A common mistake made during interviews is making decisions based on the demeanour of the interviewee. It is important to not read too much into how the interviewee presents themselves. They will be nervous. They may have difficulty in recalling events. This is only natural and it would be dangerous to draw any inferences from a person’s demeanour during the interview.
If a person doesn’t wish to be interviewed and instead they provide a written statement, then that should be acceptable. However, if the written statement raises questions, then these should be followed up to ensure completeness of the process.
Often conflicting or even “new” evidence arises during an interview. It is important that where this occurs there is follow-up. New information should be put back to whomever needs to respond to that new information. Where information conflicts, put the conflicting information back to the appropriate person for them to comment. If you are not able to resolve conflicting information, then generally you should give the respondent the benefit of the doubt. However, the investigator may also prefer one person’s evidence over another’s. Where this is the case, they need to explain why in their report.
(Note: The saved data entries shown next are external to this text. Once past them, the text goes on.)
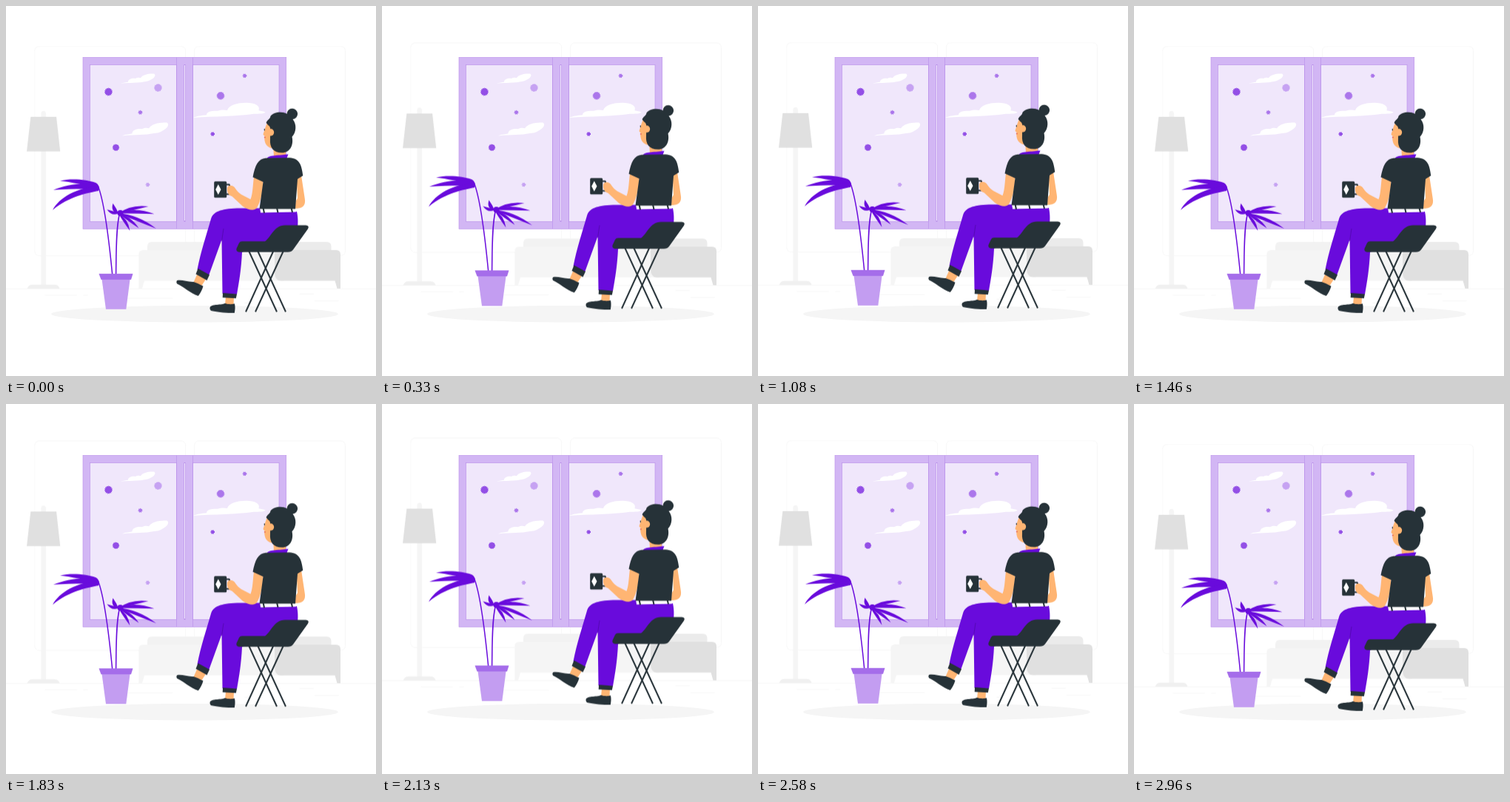
An HTML page that plays this animation: 500 by 500 pixels, repeating every 3 s.

```html
<!DOCTYPE html>
<html lang="en">
<head>
<meta charset="utf-8">
<title>Looking out of the window</title>
<style>
  html, body { margin: 0; width: 100%; height: 100%; overflow: hidden; background: #fff; }
  svg { display: block; width: 100vw; height: 100vh; }
  .violet { fill: #690bdc; }
  .dark { fill: #263238; }
  .skin { fill: #ffb573; }
  .line { fill: none; stroke: #263238; stroke-width: 2; }
  .hair { fill: none; stroke: #e4e4e4; stroke-width: .3; }
</style>
</head>
<body>
<svg viewBox="0 0 500 500">
  <!-- room -->
  <g class="float">
    <g class="hair">
      <rect x="38.8" y="54.8" width="203.8" height="282.8" rx="5.6"/>
      <rect x="254.6" y="54.8" width="203.8" height="282.8" rx="5.6"/>
      <path d="M0 382.4H500M416.8 398.6h33M322.5 401.3h8.7M396.6 389.3h19.2M52.5 391h43.2M104.6 391h6.3M131.5 395.2h93.7"/>
    </g>
    <path fill="#f5f5f5" d="M47.3 378V146a3.3 4 0 0 1 6.6 0V378z"/>
    <path fill="#f0f0f0" d="M28.5 382C30 378.500 32 376.700 36 376.700H65C69 376.700 71.500 378.500 72.500 382z"/>
    <path fill="#e0e0e0" d="M33.300 150H68L73.200 196.700H28z"/>
    <path fill="#f2f2f2" d="M191 330.500V325Q191 319 197 319H365V330.500z"/>
    <path fill="#ebebeb" d="M363 330.500V319H433Q439.500 319 439.500 325V330.500z"/>
    <path fill="#f5f5f5" d="M179.300 382V336Q179.300 330 185.500 330H375V371.500H187L184 382z"/>
    <path fill="#e0e0e0" d="M363 360V336Q363 330 369 330H446Q452 330 452 336V382H447.500L444.500 371.500H371Q363 371 363 360z"/>
  </g>

  <!-- window -->
  <g stroke="#b88de9" stroke-width=".6">
    <rect x="104" y="69.500" width="274.700" height="231.700" fill="#d2b6f4"/>
    <g fill="#f0e7fb">
      <rect x="113.500" y="79.500" width="117" height="211.700"/>
      <rect x="252.500" y="79.500" width="116.500" height="211.700"/>
    </g>
    <path fill="none" d="M230.500 69.500V301M252.500 69.500V301"/>
    <rect x="240.700" y="79.500" width="1.700" height="211.700" fill="#f0e7fb"/>
  </g>
  <g id="spores"></g>
  <g fill="#fff">
    <path id="cloud" d="M155 104.800C159 103.300 162 103.200 165 102.700C165 98.500 171 97 175 98C178 96.500 180 96.700 182 97.300C184 93 193 91 200 91.500C203 93 201 97.500 195.500 99.800C193 101.500 190 102 187 102.300C178 104.300 168 103.500 155 104.800z"/>
    <use href="#cloud" transform="translate(157 175) scale(1.340) translate(-155 -104.500)"/>
    <path d="M253 151C257 149 264 148 271 147.300C271 142 280 141.500 286 141.800C290 140.300 295 140 299 141C301 134 312 130.800 325 130.800C336 131 344 134.500 341.500 141C342 142 348 142 350.500 143.500C349 146 342 145.500 335 145.800C310 149.500 280 149 253 151z"/>
  </g>

  <ellipse cx="255" cy="416.200" rx="194" ry="11.300" fill="#f5f5f5"/>

  <g class="float">
    <!-- plant -->
    <g fill="none" stroke="#690bdc" stroke-width="1.500">
      <path d="M143.700 363C140 325 134 268 124.500 244"/>
      <path d="M148.600 363C149 335 148.500 300 153.500 281"/>
    </g>
    <g class="violet">
      <path d="M73 236.600C88 232.500 110 235 121 239C125 241 126.500 245 126 249L118 243C105 243 88 238 73 236.600z"/>
      <path d="M64 248.800C80 242 100 238.500 123 241.500L125 248C108 247 86 247.500 64 248.800z"/>
      <path d="M63 276C72 259 95 246 125 243.500L125 250C110 253 86 257 63 276z"/>
      <g id="fan"></g>
    </g>
    <path fill="#c39df1" d="M129.300 368H167.800L162.300 410H135z"/>
    <path fill="#a56dea" d="M125.500 362H171.500L169 370H128.500z"/>

    <!-- stool legs -->
    <path class="line" d="M328 331L366 413.500M340 331L378 413.500M361.500 331L324 413.500M375 331L337 413.500"/>

    <!-- feet -->
    <path class="skin" d="M259 361L271 368L264.500 378L253.500 373.500z"/>
    <path class="skin" d="M297 393H308L307.500 404H296z"/>
    <path class="dark" d="M231 371.300C237 369.500 245 373.500 253.500 373C258 374.500 262 376.500 266.500 378.800C265 384 263 388 259.800 392C249 388.500 240 379.500 231 375.500Q229.500 373 231 371.300z"/>
    <path class="dark" d="M275.500 408C277 402.500 289 405 296 402C300 403.500 305 403.500 309 402.500C310 407 309.500 411 308.800 415C297 415.500 284 413.500 277 412Q275 410.500 275.500 408z"/>

    <!-- trousers -->
    <path class="violet" d="M277 288C280 278 290 274.500 312 273.500L343 273.500L345 279L393 278C395 287 394.500 294 394 302L350 320L319 333C318 355 315 373 312 390L292.500 389L291.500 316L274 364.500L258.500 356.500C263 333 271 309 277 288z"/>
    <path fill="none" stroke="#4a089b" stroke-width=".6" d="M291.500 318L294 301"/>
    <path class="dark" d="M259.500 355L275 363.500L271.500 371L256.500 362.500z"/>
    <path class="dark" d="M293 388L312 389.500L310.800 395.300L292.700 394.300z"/>
    <path fill="#fff" d="M343 272H391.500L392 278.500L344 279.500z"/>
    <path class="line" d="M347.500 273L349 280M366 273L367.500 279.500M385.500 273L387 279"/>

    <!-- seat -->
    <path class="dark" d="M311.500 328L315 320.500Q316 318.300 319 318.300H350C358 313 362 296.500 377 296.500H405Q410.500 297 408 301.500L388 329.500Q385.500 332.700 381 332.700H315Q310.500 332 311.500 328z"/>

    <!-- arms and mug -->
    <path class="line" d="M297 241.500H301.500Q304.500 248 301.500 254.500H297"/>
    <rect class="dark" x="281.200" y="237.300" width="17" height="22" rx="1.500"/>
    <path fill="#fff" d="M286.800 241.300L290.500 248.300L286.800 255.300L283.200 248.300z"/>
    <path class="skin" d="M335 231L347.500 236C347 250 345 263 339 273C335 278 327 275.500 320 271L305.500 257.500C300 256 298.500 251 299 246C300.500 241.500 306 242 309 245.500C312 250 314 252.500 318 255L330.500 261.500C333.500 254 333.500 243 335 231z"/>
    <path class="skin" d="M392.500 231L399 229L403.700 260C405.500 270 401 274 390.500 274L391.500 264L394 260z"/>

    <!-- head -->
    <path class="skin" d="M361 188H378V204H362z"/>
    <path class="skin" d="M353 158C350.500 163 349.500 168 347.500 173.500Q347.500 175 349.300 175.500C348.700 183 350.500 190 358.500 192.500L367 188V158z"/>
    <path class="dark" d="M351.500 158C354 153 357 153 357.500 149C362 143 374 142.300 379.500 146A7.300 7.300 0 1 1 387.500 153.300C393 160 392.500 171 386.500 177C389 188 384 198.500 373 198.500C361 198.500 356 191 357 180C357 174 359 163 354.500 161.500z"/>
    <ellipse class="skin" cx="358" cy="171" rx="4.200" ry="4.700"/>
    <path class="line" style="stroke-width:1.200" d="M349.300 166.200V168.500"/>
    <path fill="none" stroke="#d9454c" d="M348.800 177.800H350.800"/>

    <!-- top -->
    <path class="violet" d="M352.500 206.500C355 201 370 202.500 381.500 200.500L379 207z"/>
    <path class="dark" d="M351 205.700C341 206.500 336.500 215 333.500 231.500L347.500 238L342.500 274.500H391L394 234L401.300 229.500C399.500 215 396.500 206 383 205.300z"/>
  </g>
</svg>

<script>
  const mix = a => '#' + [105, 11, 220]
    .map(c => Math.round(255 - (255 - c) * a).toString(16).padStart(2, '0')).join('');

  // x, y, radius, strength
  const spores = [
    [138.500, 116, 5, .72], [205.500, 110.500, 5, .38], [181.500, 143.800, 2.6, .56],
    [148.500, 191.300, 4.300, .72], [191.500, 241.500, 2.500, .38], [322.500, 94.300, 2.500, .56],
    [290, 121.300, 5, .56], [279.200, 173, 2.500, .72]
  ];
  document.getElementById('spores').innerHTML = spores.map(([x, y, r, a]) =>
    `<circle cx="${x}" cy="${y}" r="${r - .3}" fill="${mix(a)}" stroke="${mix(a)}"
      stroke-width="1.400" stroke-dasharray="1 .9"/>`).join('');

  // A leaf runs from its root to its tip, arched by bend and as thick as 2 * half.
  function leaf(x, y, tx, ty, half, bend) {
    const dx = tx - x, dy = ty - y, len = Math.hypot(dx, dy);
    const ctrl = k => `${x + dx * .45 + dy / len * k} ${y + dy * .45 - dx / len * k}`;
    return `<path d="M${x} ${y}Q${ctrl(bend + half)} ${tx} ${ty}Q${ctrl(bend - half)} ${x} ${y}z"/>`;
  }
  const leaves = [
    [144.500, 267, 5, 4], [136.500, 275.300, 4, 3], [192.500, 271, 4.500, 4], [200.500, 281.300, 4.500, 5],
    [203, 301, 4.500, 4], [179.500, 300.500, 4, 3], [167.500, 304, 4, 3]
  ];
  document.getElementById('fan').innerHTML =
    leaves.map(([tx, ty, half, bend]) => leaf(152, 280.500, tx, ty, half, bend)).join('') +
    '<circle cx="154.500" cy="280" r="4"/>';

  // Linear bob of 10 units, drawn at 24 pictures a second and sampled mid-picture.
  const steps = 36, half = .5 / steps, edge = -20 * half;
  const at = (offset, y) => ({ offset, transform: `translateY(${y}px)` });
  for (const el of document.querySelectorAll('.float')) {
    el.animate([at(0, edge), at(.5 - half, -10), at(1 - half, 0), at(1, edge)], {
      duration: 1500, iterations: Infinity, iterationStart: .003, easing: `steps(${steps})`
    });
  }
</script>
</body>
</html>
```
That leads us to the investigation report. The investigator should set out their findings in a written report. Essentially the investigator must decide on whether the allegations have been substantiated. Their report should set out an overview of their investigation process, including their terms of reference, who was involved in the process, what other information was obtained (whether it was considered relevant or not), an analysis of the information obtained, conclusions and reasons for their decision. The findings in the report need to be findings of fact.
Before the report is finalised, the respondent must be given an opportunity to comment on the draft. Depending on the terms of reference, the complainant and employer may also be given an opportunity to comment on the draft.
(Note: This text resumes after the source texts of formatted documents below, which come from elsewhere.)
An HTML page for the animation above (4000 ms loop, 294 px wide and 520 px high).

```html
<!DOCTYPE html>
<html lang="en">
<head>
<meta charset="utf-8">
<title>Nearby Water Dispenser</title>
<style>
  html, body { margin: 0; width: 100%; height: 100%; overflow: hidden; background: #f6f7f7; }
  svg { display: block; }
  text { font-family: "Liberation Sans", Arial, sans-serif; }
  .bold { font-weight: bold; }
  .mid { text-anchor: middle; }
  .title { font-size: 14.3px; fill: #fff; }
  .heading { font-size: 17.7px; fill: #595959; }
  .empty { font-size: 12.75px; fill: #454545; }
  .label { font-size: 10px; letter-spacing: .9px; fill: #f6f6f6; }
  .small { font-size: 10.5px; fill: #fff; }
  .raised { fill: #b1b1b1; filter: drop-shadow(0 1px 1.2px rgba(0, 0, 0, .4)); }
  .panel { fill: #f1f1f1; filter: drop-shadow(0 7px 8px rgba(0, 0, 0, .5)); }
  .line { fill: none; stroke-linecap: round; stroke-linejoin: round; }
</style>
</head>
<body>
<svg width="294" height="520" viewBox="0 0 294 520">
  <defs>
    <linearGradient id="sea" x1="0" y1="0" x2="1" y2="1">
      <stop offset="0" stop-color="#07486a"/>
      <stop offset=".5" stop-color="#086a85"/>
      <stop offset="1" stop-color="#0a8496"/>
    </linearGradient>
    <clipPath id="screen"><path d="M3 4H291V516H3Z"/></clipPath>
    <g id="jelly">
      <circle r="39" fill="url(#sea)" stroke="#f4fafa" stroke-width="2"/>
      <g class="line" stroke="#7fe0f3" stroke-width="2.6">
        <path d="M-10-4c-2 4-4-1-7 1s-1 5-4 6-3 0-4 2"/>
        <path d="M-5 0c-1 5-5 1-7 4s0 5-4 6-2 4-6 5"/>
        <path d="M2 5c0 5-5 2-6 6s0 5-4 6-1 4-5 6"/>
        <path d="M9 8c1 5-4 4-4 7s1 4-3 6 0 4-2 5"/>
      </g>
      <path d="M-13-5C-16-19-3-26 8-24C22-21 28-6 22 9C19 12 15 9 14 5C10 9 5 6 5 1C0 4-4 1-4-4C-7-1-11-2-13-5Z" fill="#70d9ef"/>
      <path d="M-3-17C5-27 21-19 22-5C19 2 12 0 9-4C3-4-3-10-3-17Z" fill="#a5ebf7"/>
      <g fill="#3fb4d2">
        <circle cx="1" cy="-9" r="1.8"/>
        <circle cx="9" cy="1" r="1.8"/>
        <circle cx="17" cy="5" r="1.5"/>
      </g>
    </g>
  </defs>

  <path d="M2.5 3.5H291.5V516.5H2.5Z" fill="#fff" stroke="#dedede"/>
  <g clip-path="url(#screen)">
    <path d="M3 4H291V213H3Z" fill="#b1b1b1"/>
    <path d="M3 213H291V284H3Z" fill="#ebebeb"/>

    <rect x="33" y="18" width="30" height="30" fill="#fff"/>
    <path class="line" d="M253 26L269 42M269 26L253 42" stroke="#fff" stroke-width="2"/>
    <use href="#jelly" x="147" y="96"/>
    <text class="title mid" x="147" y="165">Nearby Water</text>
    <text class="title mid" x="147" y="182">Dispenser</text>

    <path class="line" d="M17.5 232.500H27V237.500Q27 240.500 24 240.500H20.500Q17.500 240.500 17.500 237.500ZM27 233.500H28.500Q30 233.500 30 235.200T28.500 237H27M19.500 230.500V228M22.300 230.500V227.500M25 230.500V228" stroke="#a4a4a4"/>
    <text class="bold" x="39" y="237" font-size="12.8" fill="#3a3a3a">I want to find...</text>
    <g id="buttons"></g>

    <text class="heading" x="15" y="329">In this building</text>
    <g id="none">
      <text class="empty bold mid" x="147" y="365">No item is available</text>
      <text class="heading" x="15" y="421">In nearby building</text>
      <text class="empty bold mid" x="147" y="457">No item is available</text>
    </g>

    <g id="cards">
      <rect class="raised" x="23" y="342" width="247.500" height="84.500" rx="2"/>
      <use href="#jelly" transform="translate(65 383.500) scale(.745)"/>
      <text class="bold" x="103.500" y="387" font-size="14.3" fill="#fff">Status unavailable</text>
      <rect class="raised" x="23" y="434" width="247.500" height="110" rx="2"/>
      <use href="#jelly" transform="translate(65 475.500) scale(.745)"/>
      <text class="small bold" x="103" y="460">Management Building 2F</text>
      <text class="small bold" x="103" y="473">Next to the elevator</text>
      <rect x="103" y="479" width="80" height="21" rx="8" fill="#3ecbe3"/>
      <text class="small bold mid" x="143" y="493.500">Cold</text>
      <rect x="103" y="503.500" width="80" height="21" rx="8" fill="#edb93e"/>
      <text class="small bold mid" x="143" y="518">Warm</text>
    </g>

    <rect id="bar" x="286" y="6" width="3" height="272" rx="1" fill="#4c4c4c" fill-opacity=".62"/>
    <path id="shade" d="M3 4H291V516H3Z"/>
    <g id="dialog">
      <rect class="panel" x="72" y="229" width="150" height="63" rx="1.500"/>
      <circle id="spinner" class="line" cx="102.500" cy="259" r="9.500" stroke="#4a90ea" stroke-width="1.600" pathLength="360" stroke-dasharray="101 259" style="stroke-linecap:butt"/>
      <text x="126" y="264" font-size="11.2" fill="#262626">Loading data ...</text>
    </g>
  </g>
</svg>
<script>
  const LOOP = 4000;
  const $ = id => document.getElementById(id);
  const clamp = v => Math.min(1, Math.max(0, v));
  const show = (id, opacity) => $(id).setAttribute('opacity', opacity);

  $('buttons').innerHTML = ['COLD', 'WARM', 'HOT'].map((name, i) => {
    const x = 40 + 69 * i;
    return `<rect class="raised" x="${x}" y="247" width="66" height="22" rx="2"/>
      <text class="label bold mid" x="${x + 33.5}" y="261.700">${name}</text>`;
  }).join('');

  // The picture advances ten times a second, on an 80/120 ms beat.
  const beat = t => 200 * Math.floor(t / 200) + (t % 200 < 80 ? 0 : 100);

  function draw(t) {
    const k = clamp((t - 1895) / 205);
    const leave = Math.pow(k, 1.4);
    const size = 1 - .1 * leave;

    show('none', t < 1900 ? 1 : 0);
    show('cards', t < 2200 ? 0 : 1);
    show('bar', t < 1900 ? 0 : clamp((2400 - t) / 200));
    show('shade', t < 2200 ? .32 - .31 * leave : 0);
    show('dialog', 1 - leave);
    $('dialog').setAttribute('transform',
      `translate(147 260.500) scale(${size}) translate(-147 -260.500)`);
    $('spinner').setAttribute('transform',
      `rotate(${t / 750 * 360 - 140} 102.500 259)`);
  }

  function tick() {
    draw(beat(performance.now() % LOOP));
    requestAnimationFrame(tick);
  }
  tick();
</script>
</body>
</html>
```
Once the investigator has considered all the comments, they finalise their report and provide this to the decision maker.
It is important that the report does not contain recommendations on any disciplinary action. That is a matter for the decision maker. The report needs to focus on whether what has been alleged to have happened did in fact happen.
Once the decision maker has received the report, if they accept the findings, and the findings substantiate the allegation, then they must initiate a separate disciplinary process.
McKone Consultancy is experienced in undertaking employment investigations. We have undertaken investigations for clients in Nelson, Wellington, Tauranga, and Auckland. We can undertake a truly independent, bias free, investigation anywhere in New Zealand. If you have a need for assistance with an employment investigation, do not hesitate to contact us for a free no-obligations chat about your situation.